Cowden column: Local groups look for ways to help and encourage youths to stay in school and graduate
Published 12:00 am Wednesday, December 2, 2009
By James Cowden
For the Salisbury Post
Another school year is under way in Rowan County. Students wait with great anticipation to see old friends, make new friends and get to know their teachers.
Most students will acclimate quickly to the new school year, but some will drop out of school before they graduate.
Why do students drop out of school? There is no single reason why. According to “The Silent Epidemic, Perspectives of High School Dropouts,” the top five reasons dropouts identify for leaving school are:
– Classes were not interesting (47 percent);
– Missed too many days and could not catch up (43 percent);
– Spent time with people who were not interested in school (42 percent);
– Had too much freedom and not enough rules in my life (38 percent);
– Was failing in school (35 percent).
The biggest surprise to most people is the belief that dropouts must be failing school. The “Silent Epidemic” survey found that 88 percent of dropouts had passing grades, with 62 percent having C’s and above.
As complex as individual circumstances may be for young people dropping out of school, it is seldom a sudden act, but a gradual process of disengagement. Youths may refuse to wake up, skip class or have frequent absences from school.
Parents are sometimes at a loss on how to get their kids to attend school. They may rely on the school truant officer to get their child back in school, but ultimately the student becomes further disengaged.
My oldest son was an example of a student who didn’t want to attend school. It was a struggle every morning to get him up and ready to go to school. I am not talking about high school or middle school, but when he was in the first and second grades. As time went on, he had more frequent absences, but eventually graduated through a home school program.
He was a smart kid who didn’t perform well in a formal school setting. He attended one semester at a community college, but didn’t do well there either.
When youths don’t attend school regularly, they begin to fall behind in their classes. They can struggle to make up the work missed but miss the opportunity to hear class interaction with the teacher and to ask questions of the teacher.
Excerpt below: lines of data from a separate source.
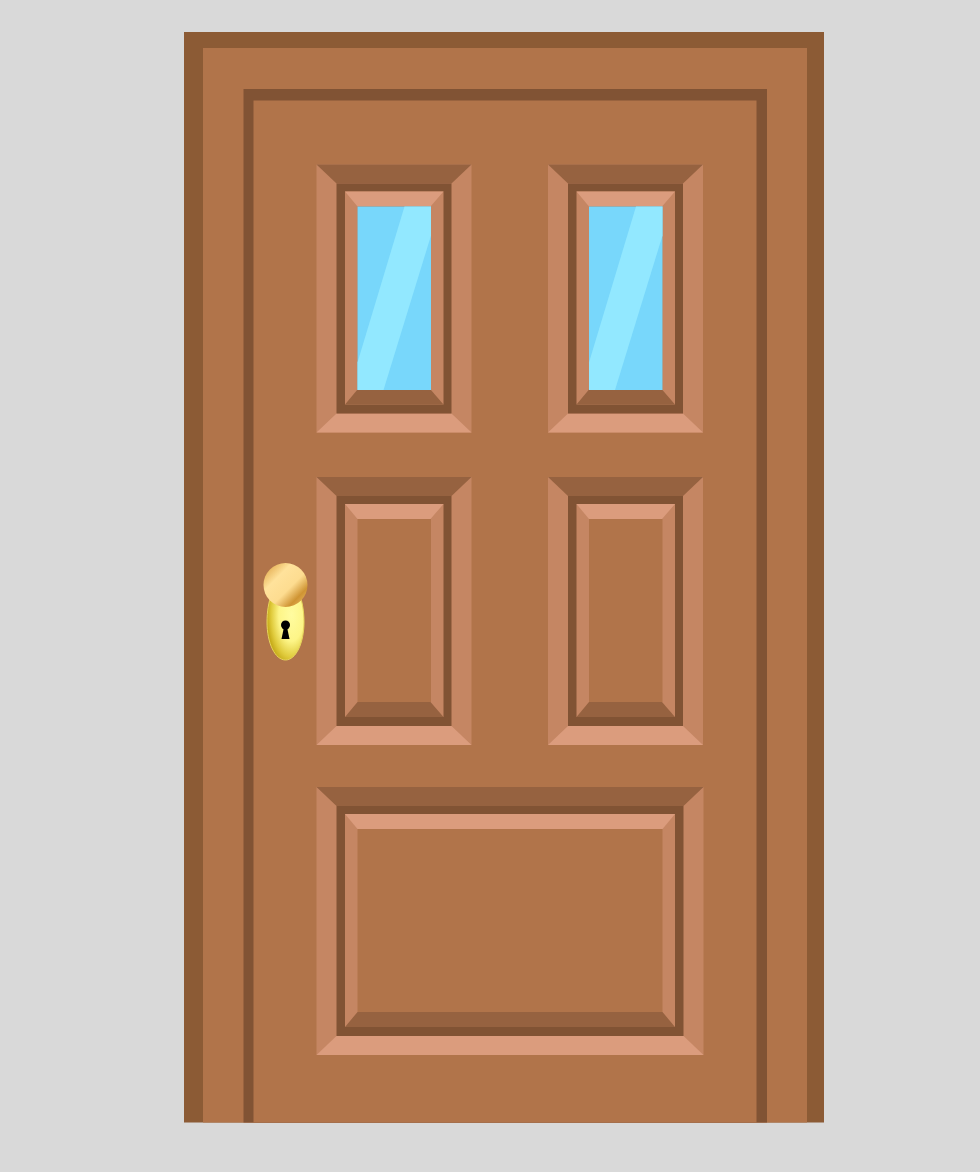
<!DOCTYPE html>
<html lang="en">
<head>
<meta charset="utf-8">
<title>Wooden panel door</title>
<style>
:root {
  --wall: #d9d9d9;
  --frame-edge: #8c5b35;
  --wood: #b1744a;
  --groove: #815334;
  --bevel-shade: #966240;
  --bevel-side: #c58663;
  --bevel-light: #db9c7d;
  --glass: #78d7fb;
  --glass-shine: #92e8ff;
}
html, body { margin: 0; height: 100%; overflow: hidden; background: var(--wall); }
svg { display: block; width: 980px; height: 1172px; }
.wall { fill: var(--wall); }
.frame-edge { fill: var(--frame-edge); }
.wood { fill: var(--wood); }
.groove { fill: var(--groove); }
.shade { fill: var(--bevel-shade); }
.side { fill: var(--bevel-side); }
.light { fill: var(--bevel-light); }
.glass { fill: var(--glass); }
.shine { fill: var(--glass-shine); }
</style>
</head>
<body>
<svg viewBox="0 0 980 1172" role="img" aria-label="Brown panelled door with two small windows and a brass knob">
  <defs>
    <linearGradient id="knob-brass" x1="0.1" y1="0.1" x2="0.9" y2="0.9">
      <stop offset="0" stop-color="#e5b055"/>
      <stop offset="0.28" stop-color="#ffe29b"/>
      <stop offset="0.6" stop-color="#fddc90"/>
      <stop offset="0.85" stop-color="#cf9433"/>
      <stop offset="1" stop-color="#e0ac52"/>
    </linearGradient>
    <radialGradient id="plate-brass" cx="0.66" cy="0.42" r="0.68">
      <stop offset="0" stop-color="#fffca0"/>
      <stop offset="0.5" stop-color="#fdf587"/>
      <stop offset="0.8" stop-color="#e0cb3c"/>
      <stop offset="1" stop-color="#c2a512"/>
    </radialGradient>
    <g id="small-panel">
      <rect class="side" width="155" height="268"/>
      <polygon class="shade" points="0,0 155,0 135,19 20,19"/>
      <polygon class="light" points="0,268 155,268 135,249 20,249"/>
      <rect class="groove" x="20" y="19" width="115" height="230"/>
      <rect class="side" x="28.5" y="27" width="98.5" height="213"/>
      <polygon class="light" points="28.5,27 127,27 114,42 41,42"/>
      <polygon class="shade" points="28.5,240 127,240 114,225 41,225"/>
      <rect class="wood" x="41" y="42" width="73.5" height="183"/>
    </g>
    <g id="window-panel">
      <use href="#small-panel"/>
      <rect class="glass" x="41" y="42" width="73.5" height="183.5"/>
      <polygon class="shine" points="88,42 114.5,42 114.5,71 67,225.5 41,225.5 41,198"/>
    </g>
  </defs>

  <rect class="wall" width="980" height="1172"/>

  <g id="door-frame">
    <rect class="frame-edge" x="184" y="32" width="640" height="1090.5"/>
    <rect class="wood" x="203" y="48" width="604" height="1074.5"/>
    <rect class="groove" x="243.5" y="89" width="523.5" height="1033.5"/>
  </g>

  <rect id="door-leaf" class="wood" x="253.5" y="100.5" width="503" height="1022"/>

  <g id="panels">
    <use href="#window-panel" x="316.5" y="164.5"/>
    <use href="#window-panel" x="548" y="164.5"/>
    <use href="#small-panel" x="316.5" y="477"/>
    <use href="#small-panel" x="548" y="477"/>
    <g id="wide-panel" transform="translate(316.5 787)">
      <rect class="side" width="387" height="268"/>
      <polygon class="shade" points="0,0 387,0 367,19 20,19"/>
      <polygon class="light" points="0,268 387,268 367,249 20,249"/>
      <rect class="groove" x="20" y="19" width="347" height="230"/>
      <rect class="side" x="28.5" y="27" width="330" height="213"/>
      <polygon class="light" points="28.5,27 358.5,27 346,42 41,42"/>
      <polygon class="shade" points="28.5,240 358.5,240 346,225 41,225"/>
      <rect class="wood" x="41" y="42" width="305" height="183"/>
    </g>
  </g>

  <g id="door-lock">
    <path fill="url(#plate-brass)" stroke="#e6d45c" stroke-width="1" d="M285.500 582C298 582 304 602 304 622C304 643 296 660 285.500 660C275 660 267 643 267 622C267 602 273 582 285.500 582Z"/>
    <circle cx="285.500" cy="625" r="4.500"/>
    <polygon points="284,627 287,627 289.500,639 281.500,639"/>
    <circle fill="url(#knob-brass)" cx="285.500" cy="585" r="22"/>
  </g>
</svg>
</body>
</html>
The high school graduation requirements are stringent for today’s students.
The decision to drop out of school does not begin in the 10th grade or when a student turns 16, the age North Carolina will allow a student to drop out.
According to Linda Harrill, state director of Communities in Schools of North Carolina, too often parents believe that middle school “doesn’t matter because it does not count.” What they fail to realize is that grades 4 through 8 are the most critical in a child’s educational development. The foundations of basic reading and math are important in the primary grades.
Communities throughout Rowan County are actively involved in helping youths graduate. The Rowan Partners for Education, an advocacy group for public school excellence, recently held a round-table discussion in reducing the dropout rate locally. Agencies involved were Adolescent and Family Enrichment Council, Black Achievers, Communities in Schools, Cooperative Extension, Department of Social Services Children Services Division, Girl Scouts, Henderson Independent High School, Lideres Hispanos del Futuro, Project Safe, Rowan County United Way, Youth Services Bureau and YMCA and the Rowan-Salisbury School District’s intervention and prevention programs. Some of these are the 6 Up and 9 Up programs, whereby rising sixth- and ninth-graders are provided skills they will need to feel more competent in their classes. This is provided before the school day begins.
The Rowan-Salisbury School System also received a $6 million federal grant for dropout prevention. During the next four years, the grant will focus on risk factors on youth, such as alcohol and drug abuse, bullying and gang activity. Many programs will be directed toward elementary and middle school age levels.
These are a few of the many new and continuing initiatives that will help students complete their education.
State Superintendent of Public Schools June Atkinson has announced a “Graduation Awareness Week” Sept. 7-13 to build a statewide awareness program to encourage students to stay in school and graduate from high school.
James C. Cowden is Rowan County Cooperative Extension director.